First Executive Director of Canadian Foodgrains Bank Dies at 93
Loewen played a vital role in the establishment of the Foodgrains Bank. After a full career in the Manitoba school system, he was asked in 1979 to head up the recently established Mennonite Central Committee Food Bank, which was facilitating the donation of grain by farmers to be sent overseas.
He traveled across the country growing support from Canadian farmers, and soon negotiated an agreement with the Canadian Wheat Board, which helped expand the program.

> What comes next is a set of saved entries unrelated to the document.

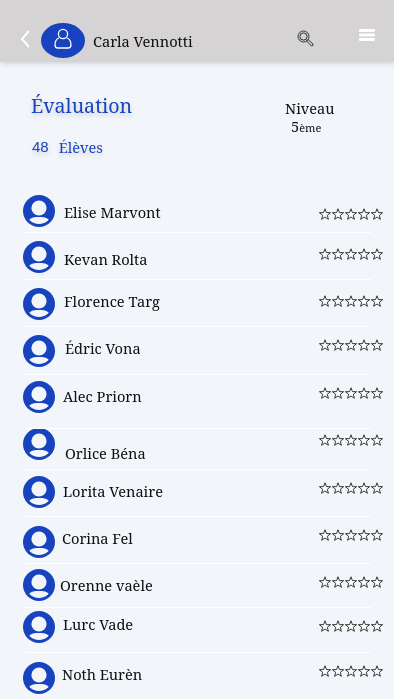
<!DOCTYPE html>
<html lang="fr">
<head>
<meta charset="utf-8">
<title>Évaluation</title>
<style>
:root {
  --page: #f2f5fa;
  --bar: #d5d3d4;
  --blue: #1843bf;
  --ink: #111;
  --line: #fff;
}
* { box-sizing: border-box; margin: 0; padding: 0; }
html, body { width: 394px; height: 699px; overflow: hidden; }
body {
  background: var(--page);
  color: var(--ink);
  font: 14.6px/20px "Noto Serif", serif;
  white-space: nowrap;
}
svg { display: block; flex: none; }
.top-bar {
  display: flex;
  align-items: flex-start;
  height: 62px;
  padding-left: 20px;
  background: var(--bar);
  box-shadow: 0 1px 6px rgba(0, 0, 0, .18);
}
.back { margin-top: 30px; }
.profile { margin: 23px 8px 0 11px; }
.teacher { width: 204px; margin-top: 31px; }
.search { margin-top: 30px; }
.menu { margin: 29px 0 0 45px; }
.summary {
  display: flex;
  justify-content: space-between;
  height: 124px;
  padding: 30px 58px 0 31px;
}
.summary h1 {
  margin-bottom: 17px;
  color: var(--blue);
  font-size: 19.6px;
  font-weight: 400;
  line-height: 28px;
  text-shadow: 0 3px 5px rgba(0, 0, 0, .16);
}
.count {
  display: flex;
  gap: 10px;
  padding-left: 1px;
  color: var(--blue);
  text-shadow: 0 3px 5px rgba(0, 0, 0, .16);
}
.count b { font: 15px/20px "Liberation Sans", sans-serif; }
.level { width: 51px; padding-top: 7px; line-height: 18px; }
.level p + p { padding-left: 6px; }
.level small { font-size: 11px; }
.students { list-style: none; }
.student {
  position: relative;
  display: flex;
  align-items: flex-start;
  height: var(--row, 47px);
  padding: 0 11px 0 23px;
  overflow: hidden;
}
.student:not(:last-child)::after {
  content: "";
  position: absolute;
  left: 26px;
  right: 23px;
  bottom: 0;
  height: 1px;
  background: var(--line);
}
.avatar { margin-top: var(--avatar, 8px); }
.name { flex: 1; margin: var(--name, 11px) 0 0 var(--gap, 9px); }
.stars { margin-top: var(--stars, 12px); }
</style>
</head>
<body>
<svg width="0" height="0" style="position:absolute" aria-hidden="true">
  <defs>
    <clipPath id="disc"><circle cx="16" cy="16" r="13"/></clipPath>
    <g id="avatar">
      <circle cx="16" cy="16" r="16" fill="#1843bf"/>
      <g fill="#f2f5fa">
        <circle cx="16" cy="13" r="7.6"/>
        <path d="M5 26C8 22 12 22 16 22S24 22 27 26C21 31 11 31 5 26Z" clip-path="url(#disc)"/>
      </g>
    </g>
    <path id="star" d="M6 .8L7.4 4.6L11.6 4.7L8.3 7.3L9.4 11.3L6 9L2.6 11.3L3.7 7.3L.4 4.7L4.6 4.6Z"/>
    <g id="rating" fill="#fff" stroke="#222" stroke-width=".9" stroke-linejoin="round">
      <use href="#star"/>
      <use href="#star" x="13"/>
      <use href="#star" x="26"/>
      <use href="#star" x="39"/>
      <use href="#star" x="52"/>
    </g>
  </defs>
</svg>

<header class="top-bar">
  <svg class="back" width="10" height="18" fill="none" stroke="#fff" stroke-width="2"><path d="M9 1L2 9L9 17"/></svg>
  <svg class="profile" width="44" height="35">
    <ellipse cx="22" cy="17.5" rx="22" ry="17.5" fill="#1843bf"/>
    <g fill="none" stroke="#fff" stroke-width="1.3">
      <circle cx="22" cy="11" r="4.6"/>
      <path d="M18 15C15 16 14 18 14 22Q14 25 17 25H27Q30 25 30 22C30 18 29 16 26 15"/>
    </g>
  </svg>
  <p class="teacher">Carla Vennotti</p>
  <svg class="search" width="17" height="18" fill="none" stroke="#333">
    <circle cx="6.5" cy="6.5" r="5.5"/>
    <circle cx="6.5" cy="6.5" r="3.6"/>
    <path d="M9.5 11L14.5 16Q16.5 16 16 14L11 9.5Z"/>
  </svg>
  <svg class="menu" width="16" height="12" fill="#fff">
    <rect width="16" height="3" rx="1"/>
    <rect y="4.5" width="16" height="3" rx="1"/>
    <rect y="9" width="16" height="3" rx="1"/>
  </svg>
</header>

<section class="summary">
  <div>
    <h1>Évaluation</h1>
    <p class="count"><b>48</b><span>Élèves</span></p>
  </div>
  <div class="level">
    <p>Niveau</p>
    <p>5<small>ème</small></p>
  </div>
</section>

<ul class="students">
  <li class="student" style="--avatar:9px;--name:16px;--stars:22px">
    <svg class="avatar" width="32" height="32"><use href="#avatar"/></svg>
    <span class="name">Elise Marvont</span>
    <svg class="stars" width="64" height="12"><use href="#rating"/></svg>
  </li>
  <li class="student" style="--name:16px;--stars:15px">
    <svg class="avatar" width="32" height="32"><use href="#avatar"/></svg>
    <span class="name">Kevan Rolta</span>
    <svg class="stars" width="64" height="12"><use href="#rating"/></svg>
  </li>
  <li class="student" style="--stars:15px">
    <svg class="avatar" width="32" height="32"><use href="#avatar"/></svg>
    <span class="name">Florence Targ</span>
    <svg class="stars" width="64" height="12"><use href="#rating"/></svg>
  </li>
  <li class="student" style="--row:48px;--gap:10px">
    <svg class="avatar" width="32" height="32"><use href="#avatar"/></svg>
    <span class="name">Édric Vona</span>
    <svg class="stars" width="64" height="12"><use href="#rating"/></svg>
  </li>
  <li class="student" style="--row:54px;--avatar:6px;--gap:8px">
    <svg class="avatar" width="32" height="32"><use href="#avatar"/></svg>
    <span class="name">Alec Priorn</span>
    <svg class="stars" width="64" height="12"><use href="#rating"/></svg>
  </li>
  <li class="student" style="--row:41px;--avatar:-1px;--name:14px;--gap:10px;--stars:5px">
    <svg class="avatar" width="32" height="32"><use href="#avatar"/></svg>
    <span class="name">Orlice Béna</span>
    <svg class="stars" width="64" height="12"><use href="#rating"/></svg>
  </li>
  <li class="student" style="--avatar:6px;--gap:8px">
    <svg class="avatar" width="32" height="32"><use href="#avatar"/></svg>
    <span class="name">Lorita Venaire</span>
    <svg class="stars" width="64" height="12"><use href="#rating"/></svg>
  </li>
  <li class="student" style="--avatar:9px;--gap:7px">
    <svg class="avatar" width="32" height="32"><use href="#avatar"/></svg>
    <span class="name">Corina Fel</span>
    <svg class="stars" width="64" height="12"><use href="#rating"/></svg>
  </li>
  <li class="student" style="--row:44px;--avatar:5px;--gap:5px">
    <svg class="avatar" width="32" height="32"><use href="#avatar"/></svg>
    <span class="name">Orenne vaèle</span>
    <svg class="stars" width="64" height="12"><use href="#rating"/></svg>
  </li>
  <li class="student" style="--row:45px;--avatar:3px;--name:6px;--gap:8px">
    <svg class="avatar" width="32" height="32"><use href="#avatar"/></svg>
    <span class="name">Lurc Vade</span>
    <svg class="stars" width="64" height="12"><use href="#rating"/></svg>
  </li>
  <li class="student" style="--row:46px;--avatar:9px;--gap:7px">
    <svg class="avatar" width="32" height="32"><use href="#avatar"/></svg>
    <span class="name">Noth Eurèn</span>
    <svg class="stars" width="64" height="12"><use href="#rating"/></svg>
  </li>
</ul>
</body>
</html>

The Canadian Foodgrains Bank was established as a separate organization in 1983 to facilitate the participation of other churches and church agencies in the program. Loewen was asked to serve as the first executive director, and served in this capacity until 1990.
According to those who knew Loewen during those years, his hard work, dedication and determination helped shaped the organization into what it is today.
John Wieler directed international programming for Mennonite Central Committee Canada at the time Loewen was leading the Mennonite Central Committee Food Bank. For him, Loewen’s dedication to the cause of ending global hunger and helping people in need “propelled the program and organization forward. He was always loyal, and committed to the tasks at hand.”
Loewen “worked hard, never gave up on ideas, and was always driven to complete projects that he deemed as beneficial to others,” he adds. “He was fearless.”
Wieler attributes Loewen’s passion for the Foodgrains Bank and its mission to his deep faith commitment.
“He was thoroughly committed to serving God and the people around him,” Wieler says, adding that “he was very open to including all groups. He was not selective in his work with people.”
Loewen’s dedication is also something remembered by Jim Cornelius, current executive director of the Foodgrains Bank.
“When a job needed to be done, Bert could be counted on to get it done, always keeping in mind the ultimate goal of fighting global hunger,” he says.
“When others may have given up, he did not. If there was a problem to be solved, or a particular task to be accomplished, that was a reason for him to get up in the morning.”
Cornelius also remembers how Loewen inspired Canadians to join him in the mission of the Foodgrains Bank.
“Bert had tremendous vision and energy, and was able to inspire farmers across Canada to join this new venture,” he says. “As I travel across the country today, people still ask about Bert, and remember him fondly.”
Loewen’s vision and hard work played a vital role in building a solid foundation for the development of the Foodgrains Bank into one of Canada’s leading agencies dealing with global hunger, Cornelius adds.
Loewen’s interest in the issue of hunger, and the fortunes of the Foodgrains Bank, didn’t end when he left the organization.
“Long after he had retired at the Foodgrains Bank, he would still call or drop into the office, wanting to know what was happening,” says Cornelius. “He was in our office just four days before he died asking about how we were responding to the Syrian crisis. It was always a pleasure to talk about the programs and let him know that millions of people had improved access to food as a result of the work of the Foodgrains Bank—news he delighted in.”
During a visit last year, when he was thanked for what he had done to help create the Foodgrains Bank, Loewen downplayed his role.
“Don’t play up my contribution,” he said. “It’s all about the people who support the Foodgrains Bank.”
In 2010, Loewen was the recipient of the Order of Manitoba, the province’s highest honor, largely because of the vital role he played in the establishment of the Foodgrains Bank.
Today, the Foodgrains Bank is providing over $40 million in annual assistance around the world, providing food where it is needed, and supporting the efforts of households and communities to improve their farming, livelihoods and nutrition. In 2015, over one million people were assisted in 39 countries.
Canadian Foodgrains Bank continues to receive generous support from thousands of farmers and other Canadians from Atlantic Canada to British Columbia.
Read Loewen’s Winnipeg Free Press obituary.